[Start of section]

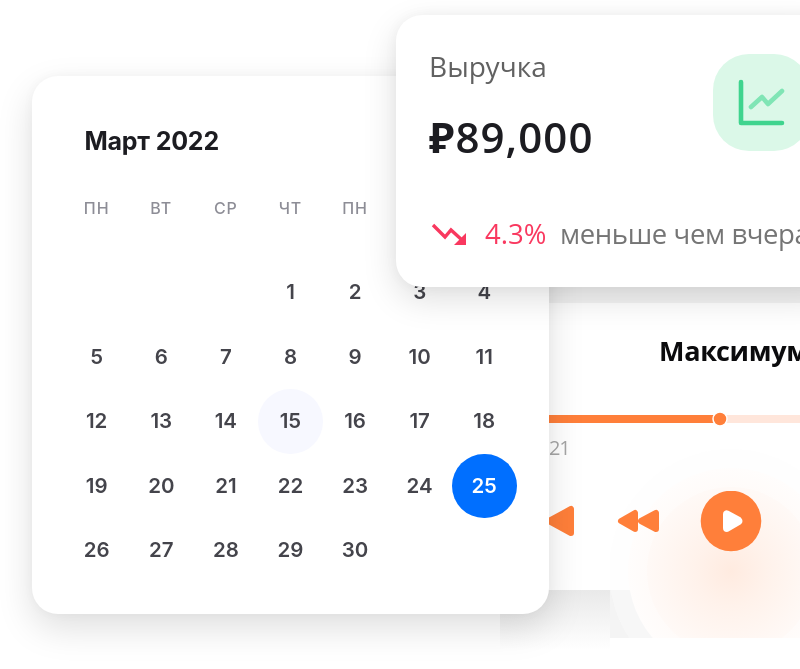
<!DOCTYPE html>
<html lang="ru">
<head>
<meta charset="utf-8">
<title>Виджеты: календарь, выручка, плеер</title>
<style>
:root {
  --white: #fff;
  --ink: #1c1c21;
  --ink-soft: #44444b;
  --muted: #8d8d96;
  --label: #616161;
  --blue: #006fff;
  --today: #f7f8ff;
  --orange: #ff7f3a;
  --orange-pale: #ffe6db;
  --red: #f9385f;
  --green: #3fd48e;
  --green-soft: #80e5b5;
  --mint: #dbf8e8;
  --text: "Open Sans", "Noto Sans", sans-serif;
  --digits: Inter, Roboto, sans-serif;
}
* { box-sizing: border-box; margin: 0; padding: 0; }
html, body { width: 800px; height: 669px; overflow: hidden; background: var(--white); }
.canvas { position: relative; width: 800px; height: 669px; overflow: hidden; background: var(--white); }
svg { display: block; }
.card { position: absolute; background: var(--white); }

/* Player */
.backdrop { position: absolute; inset: 0; }
.player { left: 500px; top: 303px; width: 360px; height: 287px; padding: 29px 0 0 49px; background: none; font-family: var(--text); }
.track-title { padding-left: 110px; font-size: 27px; line-height: 37px; font-weight: 700; letter-spacing: -.3px; color: #0b0b0d; }
.progress { margin-top: 40px; }
.time { margin-top: 5px; font-size: 20px; line-height: 27px; letter-spacing: -1.2px; color: #a5a5a5; }
.controls { margin-top: 30px; }

/* Calendar */
.calendar { left: 32px; top: 76px; width: 517px; height: 538px; padding: 50px 32.4px 0; border-radius: 26px; box-shadow: 0 14px 36px rgba(0,0,0,.13), 0 0 12px rgba(0,0,0,.03); font-family: var(--digits); }
.month { padding-left: 20px; font-size: 25px; line-height: 30px; font-weight: 700; letter-spacing: -.2px; color: var(--ink); }
.weekdays, .days { display: grid; grid-template-columns: repeat(7, 64.6px); list-style: none; text-align: center; }
.weekdays { margin-top: 36px; font-size: 16px; line-height: 32px; font-weight: 500; letter-spacing: 1px; color: var(--muted); }
.days { margin-top: 36px; grid-auto-rows: 64.6px; font-size: 20.5px; line-height: 64.6px; font-weight: 600; color: var(--ink-soft); }
.days .first { grid-column: 4; }
.days .today { border-radius: 50%; background: var(--today); }
.days .selected { border-radius: 50%; background: var(--blue); color: var(--white); }

/* Revenue */
.revenue { left: 396px; top: 15px; width: 440px; height: 272px; padding: 32px 0 0 33px; border-radius: 26px; box-shadow: 0 12px 34px rgba(0,0,0,.13), 0 0 14px rgba(0,0,0,.04); font-family: var(--text); }
.summary { display: grid; grid-template-columns: 284px 97px; grid-template-rows: 38px 56px; row-gap: 24px; }
.label { font-size: 28px; line-height: 38px; font-weight: 400; color: var(--label); }
.amount { font-size: 42px; line-height: 56px; font-weight: 600; letter-spacing: 1.2px; color: var(--ink); }
.chart-tile { grid-column: 2; grid-row: 1 / 3; width: 97px; height: 97px; margin-top: 7px; border-radius: 36px; background: var(--mint); }
.trend { display: flex; margin-top: 50px; font-size: 27.5px; line-height: 38px; white-space: nowrap; color: #757575; }
.trend svg { flex: none; margin: 7px 16px 0 2px; }
.trend .change { flex: none; width: 75px; color: var(--red); }
.trend .note { letter-spacing: -.4px; }
</style>
</head>
<body>
<main class="canvas">
  <svg class="backdrop" width="800" height="669" aria-hidden="true">
    <defs>
      <linearGradient id="under-shadow" x1="0" y1="0" x2="0" y2="1">
        <stop offset="0" stop-color="#e9e9e9"/>
        <stop offset="1" stop-color="#fff"/>
      </linearGradient>
      <radialGradient id="button-glow">
        <stop offset="0" stop-color="#ffede3"/>
        <stop offset=".35" stop-color="#fff4ee"/>
        <stop offset=".8" stop-color="#fffbf9"/>
        <stop offset="1" stop-color="#fffdfc"/>
      </radialGradient>
      <clipPath id="glow-area"><rect x="610" y="440" width="190" height="198"/></clipPath>
    </defs>
    <rect x="500" y="270" width="300" height="33" fill="#f3f3f3"/>
    <rect x="500" y="590" width="110" height="60" fill="url(#under-shadow)"/>
    <rect x="610" y="590" width="190" height="48" fill="#f4f4f4"/>
    <g clip-path="url(#glow-area)">
      <circle cx="731" cy="571" r="122" fill="#fbfbfb" opacity=".35"/>
      <circle cx="731" cy="571" r="103" fill="url(#button-glow)"/>
      <g fill="#ff7f3a" opacity=".012">
        <circle cx="731" cy="571" r="84"/>
        <circle cx="731" cy="571" r="66"/>
        <circle cx="731" cy="571" r="48"/>
        <circle cx="731" cy="571" r="30"/>
      </g>
    </g>
  </svg>

  <section class="card player">
    <h2 class="track-title">Максимум</h2>
    <svg class="progress" width="251" height="20" aria-hidden="true">
      <rect y="6" width="251" height="8" fill="var(--orange-pale)"/>
      <rect y="6" width="171" height="8" fill="var(--orange)"/>
      <circle cx="171" cy="10" r="7" fill="var(--orange)" stroke="var(--white)" stroke-width="1.5"/>
    </svg>
    <p class="time">21</p>
    <svg class="controls" width="251" height="61" role="img" aria-label="Управление плеером">
      <g fill="var(--orange)" stroke="var(--orange)" stroke-width="6" stroke-linejoin="round">
        <path d="M0 30 22 18V42Z"/>
        <path d="M72 30 86 22V38Z"/>
        <path d="M92 30 107 22V38Z"/>
      </g>
      <circle cx="182" cy="30" r="30.3" fill="var(--orange)"/>
      <path d="M177 23Q177 22 178 22.5L190 29Q191 30 190 31L178 38Q177 38 177 37Z" fill="var(--white)" stroke="var(--white)" stroke-width="6" stroke-linejoin="round"/>
    </svg>
  </section>

  <section class="card calendar">
    <h2 class="month">Март 2022</h2>
    <ul class="weekdays">
      <li>ПН</li><li>ВТ</li><li>СР</li><li>ЧТ</li><li>ПН</li>
    </ul>
    <ol class="days">
      <li class="first">1</li><li>2</li><li>3</li><li>4</li>
      <li>5</li><li>6</li><li>7</li><li>8</li><li>9</li><li>10</li><li>11</li>
      <li>12</li><li>13</li><li>14</li><li class="today">15</li><li>16</li><li>17</li><li>18</li>
      <li>19</li><li>20</li><li>21</li><li>22</li><li>23</li><li>24</li><li class="selected">25</li>
      <li>26</li><li>27</li><li>28</li><li>29</li><li>30</li>
    </ol>
  </section>

  <section class="card revenue">
    <div class="summary">
      <h2 class="label">Выручка</h2>
      <p class="amount">₽89,000</p>
      <div class="chart-tile">
        <svg width="97" height="97" fill="none" stroke-width="4.6" stroke-linecap="round" stroke-linejoin="round" aria-hidden="true">
          <path d="M28 28V69H69" stroke="var(--green)"/>
          <path d="M38 53 49 43 55 50 69 37" stroke="var(--green-soft)"/>
        </svg>
      </div>
    </div>
    <p class="trend">
      <svg width="38" height="26" aria-hidden="true">
        <path d="M2 3 14 15 20 8 31 18" fill="none" stroke="var(--red)" stroke-width="3.4"/>
        <polygon points="35,11 35,23 23,23" fill="var(--red)"/>
      </svg>
      <span class="change">4.3%</span>
      <span class="note">меньше чем вчера</span>
    </p>
  </section>
</main>
</body>
</html>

[End of section]

→ **Action item**
Every line above with the string "white" in it needs to be copied.

→ **Reply to the exercise**
  --white: #fff;
html, body { width: 800px; height: 669px; overflow: hidden; background: var(--white); }
.canvas { position: relative; width: 800px; height: 669px; overflow: hidden; background: var(--white); }
.card { position: absolute; background: var(--white); }
.days .selected { border-radius: 50%; background: var(--blue); color: var(--white); }
.trend { display: flex; margin-top: 50px; font-size: 27.5px; line-height: 38px; white-space: nowrap; color: #757575; }
      <circle cx="171" cy="10" r="7" fill="var(--orange)" stroke="var(--white)" stroke-width="1.5"/>
      <path d="M177 23Q177 22 178 22.5L190 29Q191 30 190 31L178 38Q177 38 177 37Z" fill="var(--white)" stroke="var(--white)" stroke-width="6" stroke-linejoin="round"/>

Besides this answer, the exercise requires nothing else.